On this map of Central America and the Caribbean Sea you will find the island of Cuba
through which Rowan travelled to find Garcia.

So Rowan was sent for, and when he came in, the President explained why he had sent for him and, putting the letter in his hand, said, "Now, I want that letter taken to Garcia."

Rowan simply smiled and accepted the letter. He walked out of the room and set out.

Some weeks passed, and Rowan appeared again before the President and said, "I gave your letter to Garcia, sir." Of course McKinley made him explain how he had done it.

It turned out that Rowan had taken a boat, had landed on the coast of Cuba, and had disappeared into the jungle. In three weeks' time he reappeared on the other side of the island, having gone through the enemy, found Garcia, and given him the letter.

Rowan was a true scout. The way he acted is the way a Scout should carry out an order when he gets it. No matter how difficult it may seem, he should tackle it, with a smile. The more difficult it is, the more interesting it will be to carry out.

Rowan did his duty, kicking the IM out of the word IMPOSSIBLE.
Any fellow who acts like that is certain to get on.

Most fellows would have asked a lot of questions-how they were to set about it, how they could get to the place, where they were to get food from, and so on. But not so Rowan. He merely learned what duty was wanted of him, and then did the rest without a word, kicking the IM out of the word IMPOSSIBLE. Any fellow who acts like that is certain to get on.

A lot of Scouts do special messenger service. These lads, from having difficult jobs frequently given them and being expected to carry them out successfully, take them on with the greatest confidence, and, without asking a lot of silly questions, they start off in a businesslike way, and do them.

That is the way to deal with any difficulty in life. If you get a job or have trouble that seems to you to be too big for you, don't shirk it. Smile, think out a way by which you might get successfully through with it, and then go at it.

Remember that "a difficulty is no longer a difficulty when once you laugh at it-and tackle it".

Don't be afraid of making a mistake. Napoleon said, "Nobody ever made anything who never made a mistake."

A boy learning what he can as a Scout has a good chance in the world.MEMORY

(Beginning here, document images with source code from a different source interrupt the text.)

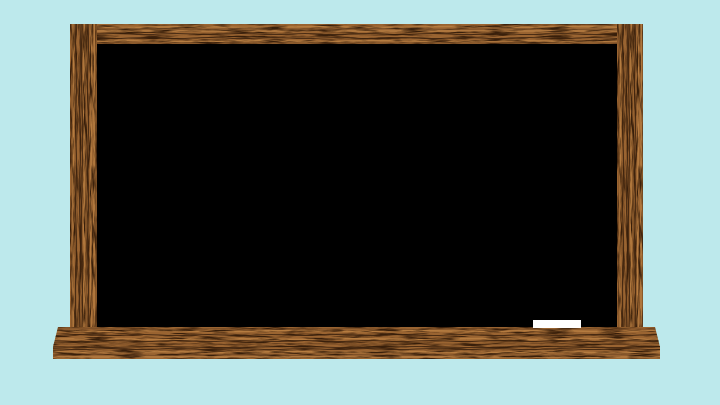
<!DOCTYPE html>
<html lang="en">
<head>
<meta charset="utf-8">
<title>Blackboard</title>
<style>
:root {
  --wall: #bde9ec;
  --slate: #000;
  --chalk: #fff;
  --wood: #9a6431;
  --wood-light: #b57c40;
  --wood-dark: #4b2d14;
}
html, body { margin: 0; overflow: hidden; background: var(--wall); }
.board { display: block; width: 720px; height: 405px; background: var(--wall); }
.slate { fill: var(--slate); }
.chalk { fill: var(--chalk); }
.wood { fill: var(--wood); }
.grain-dark { fill: none; stroke: var(--wood-dark); stroke-width: 1.2; }
.grain-mid { fill: none; stroke: var(--wood-dark); stroke-width: .7; opacity: .55; }
.grain-light { fill: none; stroke: var(--wood-light); stroke-width: 1.6; }
</style>
</head>
<body>
<svg class="board" viewBox="0 0 720 405" role="img" aria-label="Empty blackboard in a wooden frame with a piece of chalk on its ledge">
  <defs>
    <filter id="fibre-across" x="0" y="0" width="1" height="1" color-interpolation-filters="sRGB">
      <feTurbulence type="fractalNoise" baseFrequency=".035 .5" numOctaves="3" seed="4"/>
      <feColorMatrix values="0 0 0 0 .22  0 0 0 0 .12  0 0 0 0 .04  3.2 0 0 0 -1.4"/>
      <feComposite in2="SourceAlpha" operator="in" result="fibre"/>
      <feMerge><feMergeNode in="SourceGraphic"/><feMergeNode in="fibre"/></feMerge>
    </filter>
    <filter id="fibre-upright" x="0" y="0" width="1" height="1" color-interpolation-filters="sRGB">
      <feTurbulence type="fractalNoise" baseFrequency=".5 .035" numOctaves="3" seed="7"/>
      <feColorMatrix values="0 0 0 0 .22  0 0 0 0 .12  0 0 0 0 .04  3.2 0 0 0 -1.4"/>
      <feComposite in2="SourceAlpha" operator="in" result="fibre"/>
      <feMerge><feMergeNode in="SourceGraphic"/><feMergeNode in="fibre"/></feMerge>
    </filter>
    <pattern id="grain-across" width="128" height="32" patternUnits="userSpaceOnUse" y="327">
      <rect class="wood" width="128" height="32"/>
      <path class="grain-light" d="M0 4Q32 3 64 4T128 4M0 12Q32 13 64 12T128 12M0 25Q32 24 64 25T128 25M0 30H128"/>
      <path class="grain-mid" d="M0 2Q32 3 64 2T128 2M0 17Q32 16 64 17T128 17M0 28Q32 29 64 28T128 28"/>
      <path class="grain-dark" d="M0 8Q16 7 32 8T64 8T96 8T128 8M0 14Q16 15 32 14T64 14T96 14T128 14M0 20Q32 19 64 20T128 20M0 22Q16 23 32 22T64 22T96 22T128 22"/>
    </pattern>
    <pattern id="grain-rail" width="128" height="20" patternUnits="userSpaceOnUse" x="97" y="24">
      <rect class="wood" width="128" height="20"/>
      <path class="grain-light" d="M0 3Q32 4 64 3T128 3M0 7H128M0 17Q32 16 64 17T128 17"/>
      <path class="grain-mid" d="M0 5Q32 4 64 5T128 5M0 19H128"/>
      <path class="grain-dark" d="M0 10Q16 9 32 10T64 10T96 10T128 10M0 14Q16 15 32 14T64 14T96 14T128 14"/>
    </pattern>
    <g id="post">
      <g filter="url(#fibre-upright)">
        <rect class="wood" width="27" height="303"/>
        <path class="grain-light" d="M3 0Q4 75 3 150T3 303M14 0V303M21 0Q22 75 21 150T21 303M24 0V303"/>
        <path class="grain-mid" d="M2 0V303M16 0Q15 75 16 150T16 303M26 0V303"/>
        <path class="grain-dark" d="M6 0Q5 20 6 40T6 80T6 120T6 160T6 200T6 240T6 303M10 0Q11 25 10 50T10 100T10 150T10 200T10 250T10 303M12 0Q11 40 12 80T12 160T12 240T12 303M18 0Q19 20 18 40T18 80T18 120T18 160T18 200T18 240T18 303"/>
      </g>
    </g>
    <clipPath id="right-post-edge"><rect x="617" y="24" width="26" height="303"/></clipPath>
  </defs>

  <rect class="slate" x="96" y="43" width="522" height="285"/>
  <rect id="top-rail" x="97" y="24" width="520" height="20" fill="url(#grain-rail)" filter="url(#fibre-across)"/>
  <use href="#post" x="70" y="24"/>
  <g clip-path="url(#right-post-edge)"><use href="#post" x="617" y="24"/></g>
  <polygon id="ledge" points="58,327 655,327 660,347 660,359 53,359 53,347" fill="url(#grain-across)" filter="url(#fibre-across)"/>
  <rect class="chalk" x="533" y="320" width="48" height="8"/>
</svg>
</body>
</html>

Then practise remembering things. A fellow who has a good memory will get on because so many other people have poor memories from not practising them.

A great coral island is built up of tiny sea animals blocking themselves together. So also great knowledge in a man is built up by his noticing all sorts of little details and blocking them together in his mind by remembering them.LUCK

If you want to catch a bus you don't sit down and let it run past you, and then say, "How unlucky I am." You run to it and jump on. It is just the same with what some people call "luck"; they complain that luck never comes to them. Well, luck is really the chance of getting something good or of doing something great. The thing is to look out for every chance and seize it-run at it and jump on-don't sit down and wait for it to pass. Opportunity is a bus which has very few stopping places.CHOOSE A CAREER

"Be Prepared" for what is going to happen to you in the future. If you are in a situation where you are earning money as a boy, what are you going to do when you finish that job ? You ought to be learning some proper trade, and save your pay in the meantime, to keep you going till you get employment in your future trade.

And try to learn something of a second trade, in case the first one fails you at any time, as so very often happens.

An employer told me once that he never engaged a lad who had yellow finger-tips (from smoking), or who carried his mouth open (boys who breathe through the mouth have a stupid look). Any man is sure of employment who has money in the bank, keeps away from drink, and is cheery.

Don't be an idler. Follow a useful trade if you want Success.

Lots of wasters or weaklings have gone out into the world and many of them have failed to make good, but I have never come across a failure among young fellows who have gone out with a real desire to work and with the ability to stick to their job, to act straight, and to keep sober.

Copyright 2004, xvbom